SAN ANTONIO – The Honda CR-V has been the top-selling Middle CUV in the U.S. since overtaking the Ford Escape in 2012.
And CR-V sales went up and up for roughly the next three years, to where the vehicle became not only the No.1-selling model in WardsAuto’s Middle CUV segment, but also the No.1-selling CUV or SUV in the U.S., period. CR-V sales hit a record 345,647 units last year.
But now Honda is under fire by chief rival Toyota and pretty much every other automaker on the planet as CUVs grow in popularity and replace cars in many American garages.
“It’s been public knowledge (that) Toyota has said, ‘We want to bring in more vehicles.’ Nissan has said, ‘We want to bring in more Rogues.’ So everybody is going after (the segment), and it’s gotten more competitive, without a doubt,” Jeff Conrad, group vice president-Honda Div. for American Honda, tells media here during a ’17 Honda Ridgeline preview.
Toyota, typically the brand most often cross-shopped against Honda and vice versa, has been vocal about its desire to sell 400,000 RAV4s annually in the U.S. by 2017. It appears to be on its way to doing so, if recent data is any indication.
For the first time in six years, the RAV4 outsold the CR-V in January through April, 106,274 to 100,101, registering an 18.2% 4-month increase against the CR-V’s 2.4% decline.
The RAV4 has had eight consecutive months of sales increases in the U.S., while CR-V sales fell below year-ago in six of those eight months.

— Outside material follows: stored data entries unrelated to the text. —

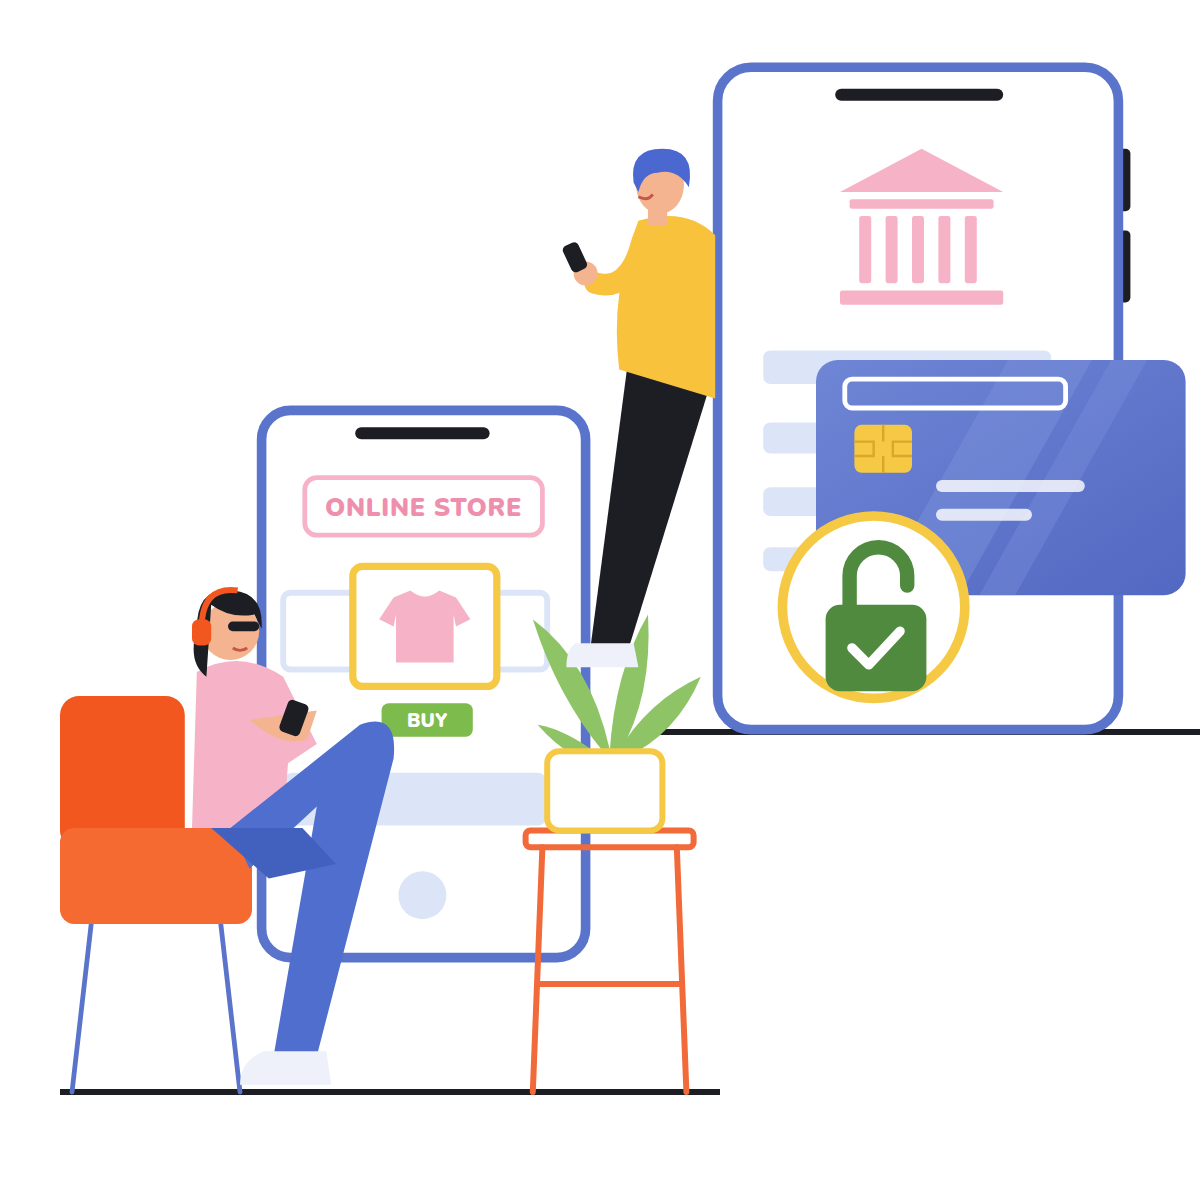
<!DOCTYPE html>
<html lang="en">
<head>
<meta charset="utf-8">
<title>Shop and Pay Securely</title>
<link rel="stylesheet" href="https://fonts.googleapis.com/css2?family=Nunito:wght@800;900&display=swap">
<style>
  :root {
    --paper: #ffffff;
    --ink: #1d1d24;
    --device-blue: #5a74cb;
    --device-blue-light: #7d93dc;
    --soft-blue: #dce5f7;
    --pink: #f6b3c7;
    --pink-deep: #ef8fae;
    --yellow: #f6c945;
    --lock-green: #4f8a3e;
    --buy-green: #7dbb4c;
    --leaf-green: #8ec466;
    --chair-orange: #f2571f;
    --table-orange: #f26a3a;
    --skin: #f4b48f;
    --hair-blue: #4a68d0;
    --jacket-yellow: #f8c23c;
    --jeans-blue: #4f6ecd;
    --shoe-white: #eef1fa;
  }
  html, body {
    margin: 0;
    width: 1200px;
    height: 1200px;
    overflow: hidden;
    background: var(--paper);
  }
  .artboard { display: block; width: 1200px; height: 1200px; }
  .label-store {
    font-family: "Nunito", sans-serif;
    font-weight: 900;
    font-size: 10.5px;
    fill: var(--pink-deep);
    letter-spacing: 0.3px;
  }
  .label-buy {
    font-family: "Nunito", sans-serif;
    font-weight: 900;
    font-size: 8px;
    fill: var(--paper);
  }
</style>
</head>
<body>
<svg class="artboard" viewBox="0 0 500 500" xmlns="http://www.w3.org/2000/svg" role="img" aria-label="Person shopping on a phone while another pays securely by card">
  <defs>
    <linearGradient id="card-sheen" x1="0" y1="0" x2="1" y2="1">
      <stop offset="0" stop-color="#6f86d6"/>
      <stop offset="1" stop-color="#5268c2"/>
    </linearGradient>
    <g id="column"><rect width="5" height="28" rx="1"/></g>
  </defs>

  <!-- floor lines -->
  <line x1="270" y1="305" x2="500" y2="305" stroke="var(--ink)" stroke-width="2.5"/>
  <line x1="25" y1="455" x2="300" y2="455" stroke="var(--ink)" stroke-width="2.5"/>

  <!-- banking phone -->
  <g class="bank-phone">
    <rect x="466" y="62" width="5" height="26" rx="2" fill="var(--ink)"/>
    <rect x="466" y="96" width="5" height="30" rx="2" fill="var(--ink)"/>
    <rect x="299" y="28" width="167" height="276" rx="14" fill="var(--paper)" stroke="var(--device-blue)" stroke-width="4"/>
    <rect x="348" y="37" width="70" height="5" rx="2.5" fill="var(--ink)"/>
    <g class="bank-icon" fill="var(--pink)">
      <path d="M350 80 L384 62 L418 80 Z"/>
      <rect x="354" y="83" width="60" height="4" rx="1"/>
      <use href="#column" x="358" y="90"/>
      <use href="#column" x="369" y="90"/>
      <use href="#column" x="380" y="90"/>
      <use href="#column" x="391" y="90"/>
      <use href="#column" x="402" y="90"/>
      <rect x="350" y="121" width="68" height="6" rx="1"/>
    </g>
    <rect x="318" y="146" width="120" height="14" rx="3" fill="var(--soft-blue)"/>
    <rect x="318" y="176" width="36" height="13" rx="3" fill="var(--soft-blue)"/>
    <rect x="318" y="203" width="28" height="12" rx="3" fill="var(--soft-blue)"/>
    <rect x="318" y="228" width="26" height="10" rx="3" fill="var(--soft-blue)"/>
  </g>

  <!-- payment card -->
  <g class="payment-card">
    <rect x="340" y="150" width="154" height="98" rx="9" fill="url(#card-sheen)"/>
    <path d="M420 150 L455 150 L400 248 L365 248 Z" fill="var(--device-blue-light)" opacity="0.45"/>
    <path d="M463 150 L478 150 L423 248 L408 248 Z" fill="var(--device-blue-light)" opacity="0.35"/>
    <rect x="352" y="158" width="92" height="12" rx="3" fill="none" stroke="var(--paper)" stroke-width="2"/>
    <rect x="356" y="177" width="24" height="20" rx="3" fill="var(--yellow)"/>
    <path d="M356 184 H364 V190 H356 M380 184 H372 V190 H380 M368 177 V184 M368 190 V197" stroke="#d9a72a" stroke-width="1" fill="none"/>
    <rect x="390" y="200" width="62" height="5" rx="2.5" fill="var(--paper)" opacity="0.8"/>
    <rect x="390" y="212" width="40" height="5" rx="2.5" fill="var(--paper)" opacity="0.8"/>
  </g>

  <!-- unlocked badge -->
  <g class="secure-badge">
    <circle cx="364" cy="253" r="38" fill="var(--paper)" stroke="var(--yellow)" stroke-width="4"/>
    <path d="M354 256 V240 a12 12 0 0 1 24 0 V244" fill="none" stroke="var(--lock-green)" stroke-width="6" stroke-linecap="round"/>
    <rect x="344" y="252" width="42" height="36" rx="6" fill="var(--lock-green)"/>
    <path d="M355 270 L362 277 L375 263" fill="none" stroke="var(--paper)" stroke-width="4" stroke-linecap="round" stroke-linejoin="round"/>
  </g>

  <!-- store phone -->
  <g class="store-phone">
    <rect x="109" y="171" width="135" height="228" rx="12" fill="var(--paper)" stroke="var(--device-blue)" stroke-width="4"/>
    <rect x="148" y="178" width="56" height="5" rx="2.5" fill="var(--ink)"/>
    <rect x="127" y="199" width="99" height="24" rx="5" fill="var(--paper)" stroke="var(--pink)" stroke-width="2"/>
    <text class="label-store" x="176.5" y="215" text-anchor="middle">ONLINE STORE</text>
    <rect x="118" y="247" width="110" height="32" rx="3" fill="none" stroke="var(--soft-blue)" stroke-width="2.5"/>
    <rect x="147" y="236" width="60" height="50" rx="4" fill="var(--paper)" stroke="var(--yellow)" stroke-width="3"/>
    <path d="M164 249 L171 246 Q177 251 183 246 L190 249 L196 258 L190 261 L189 256 V276 H165 V256 L164 261 L158 258 Z" fill="var(--pink)"/>
    <rect x="159" y="293" width="38" height="14" rx="3" fill="var(--buy-green)"/>
    <text class="label-buy" x="178" y="303" text-anchor="middle">BUY</text>
    <rect x="118" y="322" width="110" height="22" rx="4" fill="var(--soft-blue)"/>
    <circle cx="176" cy="373" r="10" fill="var(--soft-blue)"/>
  </g>

  <!-- plant on side table -->
  <g class="plant-table">
    <g fill="none" stroke="var(--table-orange)" stroke-width="2.5" stroke-linecap="round">
      <rect x="219" y="346" width="70" height="7" rx="2"/>
      <line x1="226" y1="353" x2="222" y2="455"/>
      <line x1="282" y1="353" x2="286" y2="455"/>
      <line x1="224" y1="410" x2="284" y2="410"/>
    </g>
    <g fill="var(--leaf-green)">
      <path d="M252 314 Q232 290 222 258 Q246 276 254 312 Z"/>
      <path d="M254 314 Q256 280 270 256 Q272 290 258 314 Z"/>
      <path d="M257 314 Q270 292 292 282 Q282 306 260 316 Z"/>
      <path d="M250 315 Q236 304 224 302 Q238 318 252 318 Z"/>
    </g>
    <rect x="228" y="313" width="48" height="33" rx="5" fill="var(--paper)" stroke="var(--yellow)" stroke-width="2.5"/>
  </g>

  <!-- shopper seated in chair -->
  <g class="shopper">
    <g stroke="var(--device-blue)" stroke-width="2" stroke-linecap="round">
      <line x1="38" y1="385" x2="30" y2="455"/>
      <line x1="92" y1="385" x2="100" y2="455"/>
    </g>
    <rect x="25" y="290" width="52" height="64" rx="8" fill="var(--chair-orange)"/>
    <rect x="25" y="345" width="80" height="40" rx="6" fill="#f46a30"/>
    <path d="M82 280 Q100 270 118 282 L132 310 L120 318 L118 345 L80 345 Z" fill="var(--pink)"/>
    <path d="M96 345 L150 302 Q166 296 164 316 L132 440 L114 440 L132 336 L104 362 Z" fill="var(--jeans-blue)"/>
    <path d="M88 345 L126 345 L140 360 L112 366 Z" fill="#4261bf"/>
    <path d="M110 438 L136 438 L138 452 L100 452 Q100 442 110 438 Z" fill="var(--shoe-white)"/>
    <path d="M104 300 Q118 312 128 308 L132 296 Z" fill="var(--skin)"/>
    <rect x="118" y="292" width="9" height="14" rx="2" transform="rotate(20 122 299)" fill="var(--ink)"/>
    <circle cx="96" cy="263" r="12" fill="var(--skin)"/>
    <path d="M82 262 Q82 244 97 246 Q110 247 109 262 L106 256 Q96 258 88 252 L86 282 Q78 276 82 262 Z" fill="var(--ink)"/>
    <path d="M84 262 Q84 244 99 246" fill="none" stroke="var(--chair-orange)" stroke-width="2.5"/>
    <rect x="80" y="258" width="8" height="11" rx="3" fill="var(--chair-orange)"/>
    <rect x="95" y="259" width="13" height="4" rx="2" fill="var(--ink)"/>
    <path d="M97 270 Q100 272 103 270" stroke="#c4564a" stroke-width="1.2" fill="none"/>
  </g>

  <!-- payer leaning on bank phone -->
  <g class="payer">
    <path d="M262 148 L296 160 L262 270 L246 270 Z" fill="var(--ink)"/>
    <path d="M240 268 L264 268 L266 278 L236 278 Q236 270 240 268 Z" fill="var(--shoe-white)"/>
    <path d="M266 92 Q286 86 298 98 L298 166 L258 154 Q254 122 266 92 Z" fill="var(--jacket-yellow)"/>
    <path d="M268 100 Q262 122 248 118" fill="none" stroke="var(--jacket-yellow)" stroke-width="9" stroke-linecap="round"/>
    <circle cx="244" cy="114" r="5" fill="var(--skin)"/>
    <rect x="236" y="101" width="7" height="12" rx="2" transform="rotate(-25 240 107)" fill="var(--ink)"/>
    <rect x="270" y="84" width="8" height="10" fill="var(--skin)"/>
    <ellipse cx="275" cy="77" rx="10" ry="12" fill="var(--skin)"/>
    <path d="M264 76 Q262 62 276 62 Q290 62 287 78 Q282 70 274 72 Q268 72 266 80 Z" fill="var(--hair-blue)"/>
    <path d="M266 82 Q270 84 272 81" stroke="#c4564a" stroke-width="1.2" fill="none"/>
  </g>
</svg>
</body>
</html>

And unlike last year, lack of availability is not an issue for the Honda CUV. The CR-V had a 79-days’ supply at the end of April, WardsAuto data shows, higher than the industry average of 71 days for light trucks. Toyota had a 54-days’ supply of imported RAV4s last month, and a 44-day supply of Canadian-built models.
Conrad concedes age also could be playing a role in the CR-V’s decline. The current generation has been out since 2011 and is in the final year of its lifecycle, with a new generation launching next year.
Also possibly impacting the CR-V is the new, smaller and less-expensive Honda HR-V. The subcompact CUV went on sale in the U.S. in May 2015 and has performed better than expected. HR-V sales stood at 22,484 through April, pacing toward a 90,000-unit sales year when 70,000 annual deliveries were predicted at its launch.
With Toyota ramping up production of the RAV4, Nissan doing the same with the Rogue and Ford vowing to reclaim its crown with a new, refreshed Escape, it appears the Middle CUV field only will get tougher.
But Honda will defend its turf, Conrad says, without elaborating on what measures will be taken.
“We kind of feel like we were there first and we had such a strong following, we kind of own a heavy (portion) of that (segment) and we want to retain that as we move forward,” he says.
Honda is notoriously conservative when it comes to incentive spending, but it may have to loosen the purse strings if it wants to more effectively compete, at least until the next-gen CR-V arrives.
While the ’15 and ’16 CR-V have $500 in college-graduate or military-member cash available at the moment, the ’15 and ’16 RAV4s have $750 in cash on the hood for those two buyer groups.
The former can be financed at 0.9% APR for 24-36 months or 1.9% APR for 37-60 months, while the latter has 0% financing for 60 months.
But incentive data doesn’t tell the whole story. Leasing is becoming increasingly popular in all segments including midsize CUVs. In the Detroit area, a ’16 CR-V LX base model can be had for $219 per month for 36 months with $1,999 due at signing, according to automobiles.honda.com. Meanwhile, a comparable ’16 RAV4 LE is $199 per month for 36 months with $1,999 down, shows buyatoyota.com.